Thursday, 25 January 2018

Why Carlisle's pubs were nationalised

One of most long-lasted effects of WW I was the Carlisle State Management Scheme. Started in 1916, it lasted until 1973. But why was it introduced?

In late 1915 construcion was begun of a giant munitions plant, the National Factory, just outside Gretna. Thousands of labourers flooded into the Carlisle and Gretna district to work on the factory's construction. Well-paid and with little in the form of entertainment available, they flooded Carlisle's pubs.

The number of convictions for drunkenness rocketed:

Convictions for drunkenness
date Annan Carlisle
Jan-Jun 1915 6 72
Jan-Jun 1916 146 564
"The Control of the Driink Trade" by Longmans, Greem & Co., London, 1919, page 202.

It sounds like the Wild West:
The Rev. G. Bramwell Evens, who was resident in Carlisle throughout the period, thus describes the position in the city: "October, 1915-June, 1916 witnessed the coming of a new population. Into this quiet city of 50,000 inhabitants . . . there poured 10,000 to 12,000 of the navvy class whose hard-drinking propensity is proverbial.

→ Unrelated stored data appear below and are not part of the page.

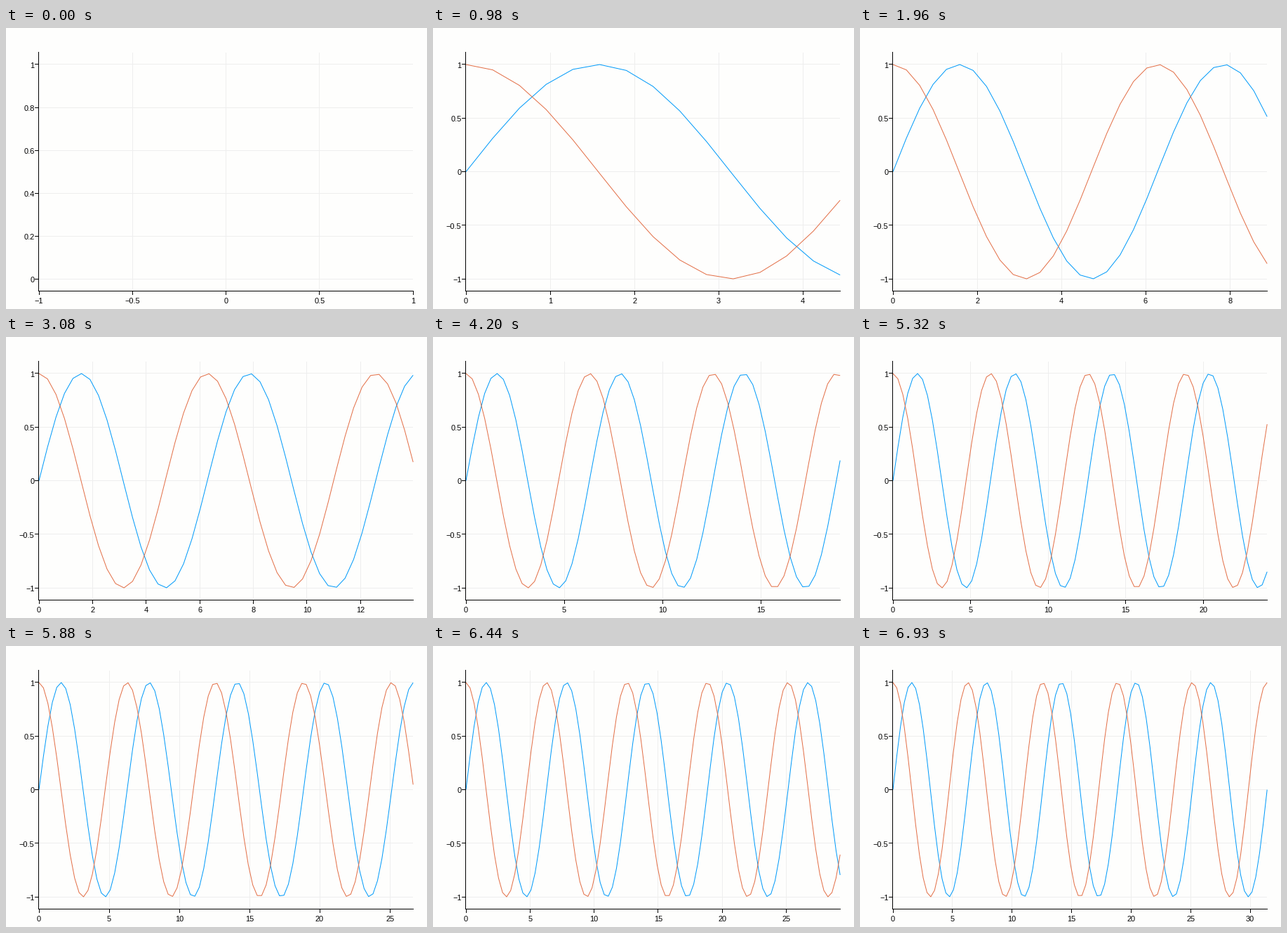
Write a matplotlib script that moves like this. It is 600 px wide and 400 px high and loops after 7000 ms.

```python
import math

import numpy as np
import matplotlib.pyplot as plt
from matplotlib.animation import FuncAnimation
from matplotlib.collections import LineCollection

DPI = 100
W, H = 600, 400
PX = 72 / DPI                                   # one pixel in points
LEFT, RIGHT, TOP, BOTTOM = 47, 580.2, 35.05, 374
PAD = 0.05 * (BOTTOM - TOP)
TICK = 5
FRAMES, INTERVAL = 100, 70

BACK, GRID, INK = "#fefefd", "#eeeeee", "#000000"
BLUE, ORANGE = "#009afa", "#e36f47"

xs = np.linspace(0, 10 * math.pi, FRAMES)
waves = [np.sin(xs), np.cos(xs)]

plt.rcParams["font.family"] = "Liberation Sans"
fig = plt.figure(figsize=(W / DPI, H / DPI), dpi=DPI, facecolor=BACK)
ax = fig.add_axes([0, 0, 1, 1])
ax.set_xlim(0, W)
ax.set_ylim(H, 0)
ax.axis("off")


def strokes(color, zorder, segments=()):
    lines = LineCollection(list(segments), colors=color, linewidths=PX,
                           zorder=zorder)
    lines.set_snap(False)
    return ax.add_collection(lines, autolim=False)


grid = strokes(GRID, 1)
ticks = strokes(INK, 3)
strokes(INK, 3, [[(46.5, 34), (46.5, 375)], [(46, 374.5), (581, 374.5)]])
curves = [ax.plot([], [], color=c, lw=PX, zorder=2, solid_joinstyle="miter",
                  solid_capstyle="butt", snap=False)[0]
          for c in (BLUE, ORANGE)]
labels = [ax.text(0, 0, "", fontsize=11 * PX, color=INK, va="baseline",
                  zorder=4) for _ in range(24)]


def tick_values(lo, hi, length, min_gap):
    """Round tick values with a step of 2, 5 or 10 times a power of ten."""
    count = min(max(length / min_gap, 4), 9) + 1
    rough = (hi - lo) / count
    base = 10 ** math.floor(math.log10(rough))
    step = base * next(m for m in (2, 5, 10) if rough <= m * base)
    first = math.ceil(lo / step - 1e-9)
    last = math.floor(hi / step + 1e-9)
    return [round(i * step, 6) for i in range(first, last + 1)]


def crisp(p):
    return math.floor(p + 1e-6) + 0.5


def update(k):
    x_lo, x_hi = (0, xs[k]) if k else (-1, 1)
    y_lo = min(w[:k + 1].min() for w in waves)
    y_hi = max(w[:k + 1].max() for w in waves)
    x_scale = (RIGHT - LEFT) / (x_hi - x_lo)
    y_scale = (BOTTOM - TOP - 2 * PAD) / (y_hi - y_lo)

    def to_x(v):
        return LEFT + (v - x_lo) * x_scale

    def to_y(v):
        return BOTTOM - PAD - (v - y_lo) * y_scale

    for curve, wave in zip(curves, waves):
        curve.set_data(to_x(xs[:k + 1]), to_y(wave[:k + 1]))
        curve.set_visible(k > 0)

    grid_lines, tick_lines, notes = [], [], []
    for v in tick_values(x_lo, x_hi, RIGHT - LEFT, 80):
        p = to_x(v)
        c = crisp(p)
        tick_lines.append([(c, 375), (c, 375 + TICK)])
        if LEFT + 1 < p < RIGHT - 1:
            grid_lines.append([(c, 35), (c, BOTTOM)])
        notes.append((v, p, 392, "center"))

    margin = PAD / y_scale
    for v in tick_values(y_lo - margin, y_hi + margin, BOTTOM - TOP, 40):
        p = to_y(v)
        c = crisp(p)
        tick_lines.append([(46 - TICK, c), (46, c)])
        if TOP + 1 < p < BOTTOM - 1:
            grid_lines.append([(LEFT, c), (580, c)])
        notes.append((v, 40.5, p + 4.8, "right"))

    grid.set_segments(grid_lines)
    ticks.set_segments(tick_lines)
    for label in labels:
        label.set_text("")
    for label, (v, x, y, align) in zip(labels, notes):
        label.set_text(f"{v:g}".replace("-", "\u2212"))
        label.set_position((x, y))
        label.set_ha(align)
    return [grid, ticks, *curves, *labels]


anim = FuncAnimation(fig, update, frames=FRAMES, interval=INTERVAL,
                     repeat=True, repeat_delay=0, blit=False)
plt.show()
```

In addition to these, 2000 to 4000 more took up their abode in the Gretna hutments and neighbouring hamlets, making Carlisle, especially on Saturday nights, their drinking rendezvous. . . . The housing problem at once became acute. Small houses were simply stacked with men. Every available room was commandeered for sleeping purposes. Hundreds were compelled to board out. At night these men were practically turned out into the street until bed-time. Their landladies did not want them inside the house; their money was wanted but not their company. . . . The cafes and places of entertainment were crowded, and after these there only remained the public-house as a place of refuge.

"Here, then, were thousands of men wandering aimlessly about, with no home ties, with plenty of money and with public-houses at every few yards inviting them to conviviality and seeming comfort. It is not to be wondered at that scenes of the most nauseating and degrading character became a common occurrence. Men fought like beasts; fierce fights raged round the doors of the public-houses. The diminished police force was unable to cope with the situation. Almost every alley was littered with prostrate drunken men. The main thoroughfare of Carlisle was Bedlam."
The Truth about Direct Control in Carlisle, p. 4 (P. S. King).
The measures taken to combat drunkenness were drastic. We'll hear about them next time.

1 comment:

David said...

Typo: "Jan-Jun 1915" twice